1 can chickpeas, drained and rinsed (organic preferred)
1 bunch asparagus spears
1.5 teaspoons dried dill
For Super Green Tahini Sauce
1 bunch lacinato kale, woody stems discarded, leave roughly chopped
1 small clove garlic
1/2 cup tahini
3 tablespoons fresh lemon juice
2 tablespoons water
3/4 teaspoon sea salt, fine grain (plus more to taste)
1/2 teaspoon black pepper
1/4 cup pine nuts, gently toasted (optional)
Cook quinoa according to package instructions. It should take about 20-25 minutes.
Meanwhile, chop red onion into a very small dice. Transfer to a small bowl. Add 1/4 cup red wine vinegar and 1/4 teaspoon sea salt. Allow to sit in fridge for about 15 minutes.
Peel the cucumber if desired. Cut in half length-wise. Scoop out seeds using a spoon. Chop cucumber into small-medium dice. Transfer to large mixing bowl. Add chickpeas to cucumbers.
Trim the ends of the asparagus spears. Cut each spear into 3-4 pieces. Set aside.
Make green tahini sauce. Add kale leaves to a food processor and process until broken down. Add all remaining sauce ingredients and process until smooth and creamy. Add more salt to taste (I added an extra 1/4 teaspoon).
When quinoa is finished cooking, remove from heat. Add asparagus to top of hot quinoa. Cover and steam for about 3 minutes. Transfer quinoa and asparagus to mixing bowl with cucumber and chickpeas. Add red onion and vinegar mixture. Add 1 teaspoons sea salt and dried dill. Stir to combine.
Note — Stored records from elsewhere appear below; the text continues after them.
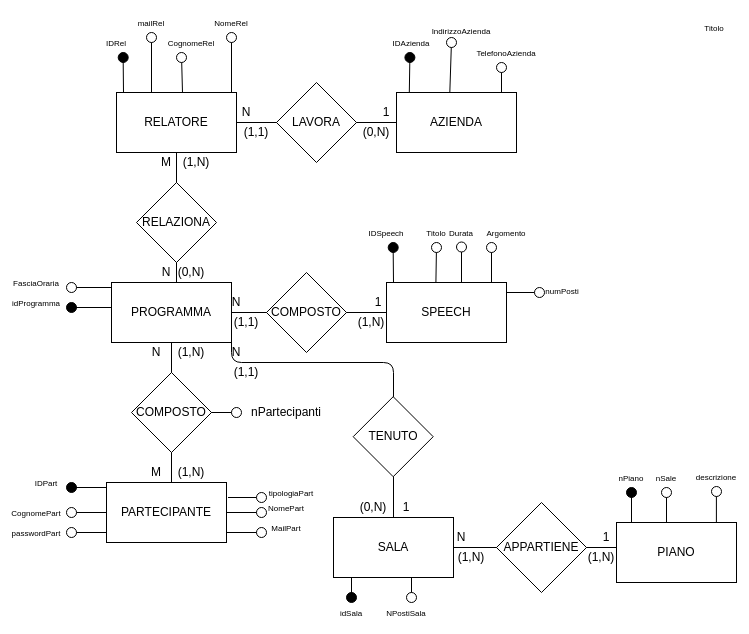
<!DOCTYPE html>
<html lang="it">
<head>
<meta charset="utf-8">
<title>Diagramma entità-relazione</title>
<style>
:root { --paper: #ffffff; --ink: #000000; }
* { box-sizing: border-box; }
html, body { margin: 0; overflow: hidden; background: var(--paper); }
.diagram {
  position: relative; width: 749px; height: 634px; overflow: hidden;
  background: var(--paper); color: var(--ink);
  font: 12px/14px "Liberation Sans", Arial, sans-serif;
}
.links { position: absolute; left: 0; top: 0; fill: none; stroke: var(--ink); stroke-width: 1; }
.links .node { fill: var(--paper); }
.links .key { fill: var(--ink); }
.entity {
  position: absolute; left: var(--x); top: var(--y); width: 121px; height: 61px;
  display: flex; align-items: center; justify-content: center;
  padding-bottom: 1px; padding-right: 1px;
  border: 1px solid var(--ink); background: var(--paper);
}
.relation, .cardinality, .attribute {
  position: absolute; left: var(--x); top: var(--y);
  transform: translate(-50%, -50%); white-space: nowrap;
}
.attribute { font-size: 8px; line-height: 10px; }
.attribute.large { font-size: 12px; line-height: 14px; }
</style>
</head>
<body>
<main class="diagram">
  <svg class="links" width="749" height="634" viewBox="0 0 749 634" aria-hidden="true">
    <defs>
      <circle id="dot" r="5"/>
      <polygon id="diamond" points="0,-40 40,0 0,40 -40,0"/>
    </defs>
    <g class="relation-lines">
      <path d="M236.500 122.500H277M356 122.500H397"/>
      <path d="M176.500 152V183M176.500 262V283"/>
      <path d="M231 312.500H267M346 312.500H387"/>
      <path d="M171.500 342V373M171.500 452V483"/>
      <path d="M231.500 342V352.500Q231.500 362.500 241.500 362.500H383.500Q393.500 362.500 393.500 372.500V397M393.500 476V518"/>
      <path d="M453 547.500H497M586 547.500H617"/>
    </g>
    <g class="attribute-lines">
      <path d="M123.200 62L123.500 93M151.500 42V93M181.700 62L182.500 93M231.500 42V93"/>
      <path d="M409.800 62L409.300 93M451.300 47L449.800 93M501.500 72V93"/>
      <path d="M393.200 252L393.500 283M436.400 252L435.900 283M461.500 252V283M491.500 252V283M506 292.500H535"/>
      <path d="M76 287.500H112M76 307.500H112"/>
      <path d="M211 412.500H232"/>
      <path d="M76 487.500H107M76 512.500H107M76 532.500H107M228 497.500H257M226 512.500H257M226 532.500H257"/>
      <path d="M351.500 577V593M411.500 577V593"/>
      <path d="M631.500 497V523M666.500 497V523M716.400 496V523"/>
    </g>
    <g class="node">
      <use href="#diamond" x="316.500" y="122.500"/>
      <use href="#diamond" x="176.500" y="222.500"/>
      <use href="#diamond" x="306.500" y="312.500"/>
      <use href="#diamond" x="171.500" y="412.500"/>
      <use href="#diamond" x="393.200" y="436.700"/>
      <polygon points="541.500,502.500 586.500,547.500 541.500,592.500 496.500,547.500"/>
      <use href="#dot" x="151.500" y="37.500"/>
      <use href="#dot" x="181.500" y="57.500"/>
      <use href="#dot" x="231.500" y="37.500"/>
      <use href="#dot" x="451.500" y="42.500"/>
      <use href="#dot" x="501.500" y="67.500"/>
      <use href="#dot" x="436.500" y="247.500"/>
      <use href="#dot" x="461.500" y="247"/>
      <use href="#dot" x="491.500" y="247.500"/>
      <use href="#dot" x="539.500" y="292.500"/>
      <use href="#dot" x="71.500" y="287.500"/>
      <use href="#dot" x="236.500" y="412.500"/>
      <use href="#dot" x="71.500" y="512.500"/>
      <use href="#dot" x="71.500" y="532.500"/>
      <use href="#dot" x="261.500" y="497.500"/>
      <use href="#dot" x="261.500" y="512.500"/>
      <use href="#dot" x="261.500" y="532.500"/>
      <use href="#dot" x="411.500" y="597.500"/>
      <use href="#dot" x="666.500" y="492.500"/>
      <use href="#dot" x="716.500" y="491.500"/>
    </g>
    <g class="key">
      <use href="#dot" x="123.200" y="57.500"/>
      <use href="#dot" x="409.900" y="57.500"/>
      <use href="#dot" x="393.200" y="247.500"/>
      <use href="#dot" x="71.500" y="307.500"/>
      <use href="#dot" x="71.500" y="487.500"/>
      <use href="#dot" x="351.500" y="597.500"/>
      <use href="#dot" x="631.500" y="492.500"/>
    </g>
  </svg>

  <div class="entity" style="--x:116px;--y:92px">RELATORE</div>
  <div class="entity" style="--x:396px;--y:92px">AZIENDA</div>
  <div class="entity" style="--x:111px;--y:282px">PROGRAMMA</div>
  <div class="entity" style="--x:386px;--y:282px">SPEECH</div>
  <div class="entity" style="--x:106px;--y:482px">PARTECIPANTE</div>
  <div class="entity" style="--x:333px;--y:517px">SALA</div>
  <div class="entity" style="--x:616px;--y:522px">PIANO</div>

  <span class="relation" style="--x:316px;--y:122px">LAVORA</span>
  <span class="relation" style="--x:176px;--y:222px">RELAZIONA</span>
  <span class="relation" style="--x:306px;--y:312px">COMPOSTO</span>
  <span class="relation" style="--x:171px;--y:412px">COMPOSTO</span>
  <span class="relation" style="--x:393px;--y:436px">TENUTO</span>
  <span class="relation" style="--x:541px;--y:547px">APPARTIENE</span>

  <span class="cardinality" style="--x:246px;--y:112px">N</span>
  <span class="cardinality" style="--x:256px;--y:132px">(1,1)</span>
  <span class="cardinality" style="--x:386px;--y:112px">1</span>
  <span class="cardinality" style="--x:376px;--y:132px">(0,N)</span>
  <span class="cardinality" style="--x:166px;--y:162px">M</span>
  <span class="cardinality" style="--x:196px;--y:162px">(1,N)</span>
  <span class="cardinality" style="--x:166px;--y:272px">N</span>
  <span class="cardinality" style="--x:191px;--y:272px">(0,N)</span>
  <span class="cardinality" style="--x:236px;--y:302px">N</span>
  <span class="cardinality" style="--x:246px;--y:322px">(1,1)</span>
  <span class="cardinality" style="--x:378px;--y:302px">1</span>
  <span class="cardinality" style="--x:371px;--y:322px">(1,N)</span>
  <span class="cardinality" style="--x:156px;--y:352px">N</span>
  <span class="cardinality" style="--x:191px;--y:352px">(1,N)</span>
  <span class="cardinality" style="--x:236px;--y:352px">N</span>
  <span class="cardinality" style="--x:246px;--y:372px">(1,1)</span>
  <span class="cardinality" style="--x:156px;--y:472px">M</span>
  <span class="cardinality" style="--x:191px;--y:472px">(1,N)</span>
  <span class="cardinality" style="--x:373px;--y:507px">(0,N)</span>
  <span class="cardinality" style="--x:406px;--y:507px">1</span>
  <span class="cardinality" style="--x:461px;--y:537px">N</span>
  <span class="cardinality" style="--x:471px;--y:557px">(1,N)</span>
  <span class="cardinality" style="--x:606px;--y:537px">1</span>
  <span class="cardinality" style="--x:601px;--y:557px">(1,N)</span>

  <span class="attribute" style="--x:116px;--y:44px">IDRel</span>
  <span class="attribute" style="--x:151px;--y:24px">mailRel</span>
  <span class="attribute" style="--x:191px;--y:44px">CognomeRel</span>
  <span class="attribute" style="--x:231px;--y:24px">NomeRel</span>
  <span class="attribute" style="--x:411px;--y:44px">IDAzienda</span>
  <span class="attribute" style="--x:461px;--y:32px">IndirizzoAzienda</span>
  <span class="attribute" style="--x:506px;--y:54px">TelefonoAzienda</span>
  <span class="attribute" style="--x:714px;--y:29px">Titolo</span>
  <span class="attribute" style="--x:386px;--y:234px">IDSpeech</span>
  <span class="attribute" style="--x:436px;--y:234px">Titolo</span>
  <span class="attribute" style="--x:461px;--y:234px">Durata</span>
  <span class="attribute" style="--x:506px;--y:234px">Argomento</span>
  <span class="attribute" style="--x:562px;--y:292px">numPosti</span>
  <span class="attribute" style="--x:36px;--y:284px">FasciaOraria</span>
  <span class="attribute" style="--x:36px;--y:304px">idProgramma</span>
  <span class="attribute large" style="--x:286px;--y:412px">nPartecipanti</span>
  <span class="attribute" style="--x:46px;--y:484px">IDPart</span>
  <span class="attribute" style="--x:36px;--y:514px">CognomePart</span>
  <span class="attribute" style="--x:36px;--y:534px">passwordPart</span>
  <span class="attribute" style="--x:291px;--y:494px">tipologiaPart</span>
  <span class="attribute" style="--x:286px;--y:509px">NomePart</span>
  <span class="attribute" style="--x:286px;--y:529px">MailPart</span>
  <span class="attribute" style="--x:351px;--y:614px">idSala</span>
  <span class="attribute" style="--x:406px;--y:614px">NPostiSala</span>
  <span class="attribute" style="--x:631px;--y:479px">nPiano</span>
  <span class="attribute" style="--x:666px;--y:479px">nSale</span>
  <span class="attribute" style="--x:716px;--y:478px">descrizione</span>
</main>
</body>
</html>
Serve quinoa with green tahini sauce. Garnish with pine nuts, if desired.